#### DESCRIPTION OF THE TASK
Could you write out the records below exactly as they appear, leaving out any pictures?

#### INFORMATION GIVEN

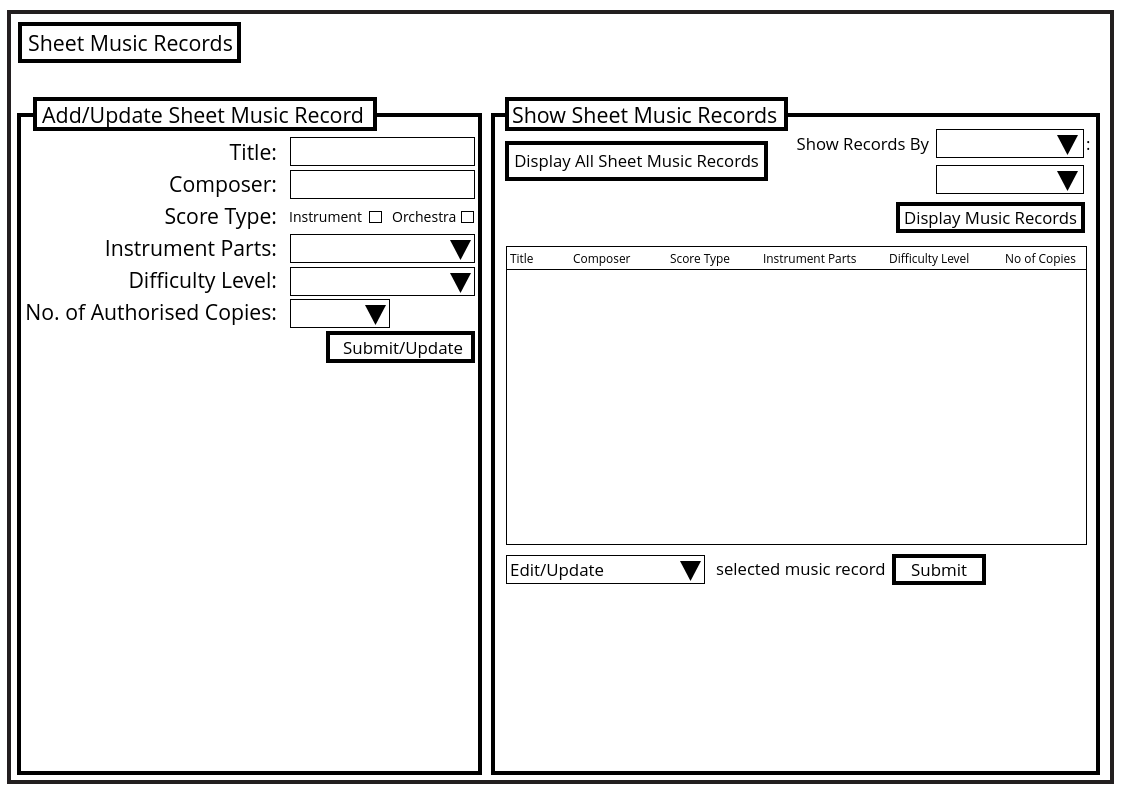
<!DOCTYPE html>
<html lang="en">
<head>
<meta charset="utf-8">
<title>Sheet Music Records</title>
<style>
:root {
  --ink: #000;
  --frame: #231f20;
  --paper: #fff;
  --heavy: 4px solid var(--ink);
  --fine: 1.4px solid var(--ink);
}
* { box-sizing: border-box; margin: 0; padding: 0; }
body {
  width: 1123px; height: 795px; overflow: hidden;
  padding: 10px 0 0 7px;
  background: var(--paper); color: var(--ink);
  font-family: "Open Sans", "Noto Sans", sans-serif;
  font-size: 16.7px; white-space: nowrap;
}
a { color: inherit; text-decoration: none; }
.frame { width: 1107px; height: 774px; border: 4px solid var(--frame); padding: 8px 0 0 6px; }
h1, h2 { font-weight: 400; border: var(--heavy); background: var(--paper); }
h1 { width: 223px; height: 41px; margin-left: 1px; padding-left: 6px; font-size: 21.3px; line-height: 33px; }
.panels { display: grid; grid-template-columns: 465px 609px; gap: 9px; height: 662px; margin-top: 50px; }
.panel { position: relative; border: var(--heavy); }
h2 { position: absolute; top: -20px; height: 34px; padding-left: 5px; font-size: 21.4px; line-height: 27px; }
.editor h2 { left: 12px; width: 344px; }
.browser h2 { left: 10px; width: 283px; padding-left: 3px; }

.button { display: flex; align-items: center; justify-content: center; border: var(--heavy); }
.field, .select { height: 29px; border: var(--fine); }
.select { display: flex; align-items: center; justify-content: flex-end; padding-right: 3px; }
.arrow { width: 21px; height: 20px; flex: none; margin-top: 2px; }

.form { display: grid; grid-template-columns: 256px 185px; column-gap: 13px; padding-top: 20px; }
.labels { list-style: none; margin-top: -1px; text-align: right; font-size: 21.2px; line-height: 32px; }
.controls { display: flex; flex-direction: column; }
.field + .field, .select + .select { margin-top: 4px; }
.controls .copies { width: 100px; margin-top: 3px; }
.score-type { display: flex; align-items: center; height: 35px; margin-left: -1px; font-size: 14px; }
.box { width: 13px; height: 12px; border: var(--fine); margin-left: auto; }
.score-type .option { display: flex; align-items: center; }
.instrument { width: 93px; }
.orchestra { width: 82px; margin-left: 10px; }
.save { width: 149px; height: 32px; margin: 3px 0 0 36px; padding-left: 5px; font-size: 16.9px; }

.toolbar { display: flex; justify-content: space-between; padding: 12px 6px 0 10px; }
.show-all { width: 263px; height: 40px; margin-top: 12px; padding-bottom: 2px; }
.filters { display: flex; flex-direction: column; align-items: flex-end; width: 300px; }
.filter { display: flex; align-items: center; }
.filter .select { width: 148px; margin-left: 7px; }
.filter .colon { width: 6px; padding-left: 2px; }
.filters > .select { width: 148px; margin: 7px 6px 0 0; }
.filters .select { padding-right: 5px; }
.show-some { width: 189px; height: 31px; margin: 8px 5px 0 0; padding-bottom: 1px; }

.records { width: 581px; height: 299px; margin: 13px 0 0 11px; border: var(--fine); }
.columns {
  display: grid; grid-template-columns: 63px 97px 93px 126px 116px 1fr;
  height: 23px; padding-left: 3px; border-bottom: var(--fine);
  font-size: 11.9px; line-height: 23px; list-style: none;
}
.actions { display: flex; align-items: center; height: 31px; margin: 9px 0 0 11px; }
.actions .select { width: 199px; justify-content: space-between; padding-left: 3px; font-size: 16.9px; }
.actions p { width: 187px; padding: 0 0 3px 11px; }
.submit { width: 94px; height: 31px; font-size: 16.9px; }
</style>
</head>
<body>
<svg width="0" height="0" style="position:absolute" aria-hidden="true">
  <defs><symbol id="down" viewBox="0 0 21 20"><polygon points="0,0 21,0 10.5,20"/></symbol></defs>
</svg>
<main class="frame">
  <h1>Sheet Music Records</h1>
  <div class="panels">
    <section class="panel editor">
      <h2>Add/Update Sheet Music Record</h2>
      <div class="form">
        <ul class="labels">
          <li>Title:</li>
          <li>Composer:</li>
          <li>Score Type:</li>
          <li>Instrument Parts:</li>
          <li>Difficulty Level:</li>
          <li>No. of Authorised Copies:</li>
        </ul>
        <div class="controls">
          <div class="field"></div>
          <div class="field"></div>
          <div class="score-type">
            <span class="option instrument">Instrument<span class="box"></span></span>
            <span class="option orchestra">Orchestra<span class="box"></span></span>
          </div>
          <div class="select"><svg class="arrow"><use href="#down"/></svg></div>
          <div class="select"><svg class="arrow"><use href="#down"/></svg></div>
          <div class="select copies"><svg class="arrow"><use href="#down"/></svg></div>
          <a class="button save" href="#">Submit/Update</a>
        </div>
      </div>
    </section>
    <section class="panel browser">
      <h2>Show Sheet Music Records</h2>
      <div class="toolbar">
        <a class="button show-all" href="#">Display All Sheet Music Records</a>
        <div class="filters">
          <div class="filter">
            <span>Show Records By</span>
            <div class="select"><svg class="arrow"><use href="#down"/></svg></div>
            <span class="colon">:</span>
          </div>
          <div class="select"><svg class="arrow"><use href="#down"/></svg></div>
          <a class="button show-some" href="#">Display Music Records</a>
        </div>
      </div>
      <div class="records">
        <ul class="columns">
          <li>Title</li>
          <li>Composer</li>
          <li>Score Type</li>
          <li>Instrument Parts</li>
          <li>Difficulty Level</li>
          <li>No of Copies</li>
        </ul>
      </div>
      <div class="actions">
        <div class="select"><span>Edit/Update</span><svg class="arrow"><use href="#down"/></svg></div>
        <p>selected music record</p>
        <a class="button submit" href="#">Submit</a>
      </div>
    </section>
  </div>
</main>
</body>
</html>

#### RESULT OF THE EXERCISE
<!DOCTYPE html>
<html lang="en">
<head>
<meta charset="utf-8">
<title>Sheet Music Records</title>
<style>
:root {
  --ink: #000;
  --frame: #231f20;
  --paper: #fff;
  --heavy: 4px solid var(--ink);
  --fine: 1.4px solid var(--ink);
}
* { box-sizing: border-box; margin: 0; padding: 0; }
body {
  width: 1123px; height: 795px; overflow: hidden;
  padding: 10px 0 0 7px;
  background: var(--paper); color: var(--ink);
  font-family: "Open Sans", "Noto Sans", sans-serif;
  font-size: 16.7px; white-space: nowrap;
}
a { color: inherit; text-decoration: none; }
.frame { width: 1107px; height: 774px; border: 4px solid var(--frame); padding: 8px 0 0 6px; }
h1, h2 { font-weight: 400; border: var(--heavy); background: var(--paper); }
h1 { width: 223px; height: 41px; margin-left: 1px; padding-left: 6px; font-size: 21.3px; line-height: 33px; }
.panels { display: grid; grid-template-columns: 465px 609px; gap: 9px; height: 662px; margin-top: 50px; }
.panel { position: relative; border: var(--heavy); }
h2 { position: absolute; top: -20px; height: 34px; padding-left: 5px; font-size: 21.4px; line-height: 27px; }
.editor h2 { left: 12px; width: 344px; }
.browser h2 { left: 10px; width: 283px; padding-left: 3px; }

.button { display: flex; align-items: center; justify-content: center; border: var(--heavy); }
.field, .select { height: 29px; border: var(--fine); }
.select { display: flex; align-items: center; justify-content: flex-end; padding-right: 3px; }
.arrow { width: 21px; height: 20px; flex: none; margin-top: 2px; }

.form { display: grid; grid-template-columns: 256px 185px; column-gap: 13px; padding-top: 20px; }
.labels { list-style: none; margin-top: -1px; text-align: right; font-size: 21.2px; line-height: 32px; }
.controls { display: flex; flex-direction: column; }
.field + .field, .select + .select { margin-top: 4px; }
.controls .copies { width: 100px; margin-top: 3px; }
.score-type { display: flex; align-items: center; height: 35px; margin-left: -1px; font-size: 14px; }
.box { width: 13px; height: 12px; border: var(--fine); margin-left: auto; }
.score-type .option { display: flex; align-items: center; }
.instrument { width: 93px; }
.orchestra { width: 82px; margin-left: 10px; }
.save { width: 149px; height: 32px; margin: 3px 0 0 36px; padding-left: 5px; font-size: 16.9px; }

.toolbar { display: flex; justify-content: space-between; padding: 12px 6px 0 10px; }
.show-all { width: 263px; height: 40px; margin-top: 12px; padding-bottom: 2px; }
.filters { display: flex; flex-direction: column; align-items: flex-end; width: 300px; }
.filter { display: flex; align-items: center; }
.filter .select { width: 148px; margin-left: 7px; }
.filter .colon { width: 6px; padding-left: 2px; }
.filters > .select { width: 148px; margin: 7px 6px 0 0; }
.filters .select { padding-right: 5px; }
.show-some { width: 189px; height: 31px; margin: 8px 5px 0 0; padding-bottom: 1px; }

.records { width: 581px; height: 299px; margin: 13px 0 0 11px; border: var(--fine); }
.columns {
  display: grid; grid-template-columns: 63px 97px 93px 126px 116px 1fr;
  height: 23px; padding-left: 3px; border-bottom: var(--fine);
  font-size: 11.9px; line-height: 23px; list-style: none;
}
.actions { display: flex; align-items: center; height: 31px; margin: 9px 0 0 11px; }
.actions .select { width: 199px; justify-content: space-between; padding-left: 3px; font-size: 16.9px; }
.actions p { width: 187px; padding: 0 0 3px 11px; }
.submit { width: 94px; height: 31px; font-size: 16.9px; }
</style>
</head>
<body>
<svg width="0" height="0" style="position:absolute" aria-hidden="true">
  <defs><symbol id="down" viewBox="0 0 21 20"><polygon points="0,0 21,0 10.5,20"/></symbol></defs>
</svg>
<main class="frame">
  <h1>Sheet Music Records</h1>
  <div class="panels">
    <section class="panel editor">
      <h2>Add/Update Sheet Music Record</h2>
      <div class="form">
        <ul class="labels">
          <li>Title:</li>
          <li>Composer:</li>
          <li>Score Type:</li>
          <li>Instrument Parts:</li>
          <li>Difficulty Level:</li>
          <li>No. of Authorised Copies:</li>
        </ul>
        <div class="controls">
          <div class="field"></div>
          <div class="field"></div>
          <div class="score-type">
            <span class="option instrument">Instrument<span class="box"></span></span>
            <span class="option orchestra">Orchestra<span class="box"></span></span>
          </div>
          <div class="select"><svg class="arrow"><use href="#down"/></svg></div>
          <div class="select"><svg class="arrow"><use href="#down"/></svg></div>
          <div class="select copies"><svg class="arrow"><use href="#down"/></svg></div>
          <a class="button save" href="#">Submit/Update</a>
        </div>
      </div>
    </section>
    <section class="panel browser">
      <h2>Show Sheet Music Records</h2>
      <div class="toolbar">
        <a class="button show-all" href="#">Display All Sheet Music Records</a>
        <div class="filters">
          <div class="filter">
            <span>Show Records By</span>
            <div class="select"><svg class="arrow"><use href="#down"/></svg></div>
            <span class="colon">:</span>
          </div>
          <div class="select"><svg class="arrow"><use href="#down"/></svg></div>
          <a class="button show-some" href="#">Display Music Records</a>
        </div>
      </div>
      <div class="records">
        <ul class="columns">
          <li>Title</li>
          <li>Composer</li>
          <li>Score Type</li>
          <li>Instrument Parts</li>
          <li>Difficulty Level</li>
          <li>No of Copies</li>
        </ul>
      </div>
      <div class="actions">
        <div class="select"><span>Edit/Update</span><svg class="arrow"><use href="#down"/></svg></div>
        <p>selected music record</p>
        <a class="button submit" href="#">Submit</a>
      </div>
    </section>
  </div>
</main>
</body>
</html>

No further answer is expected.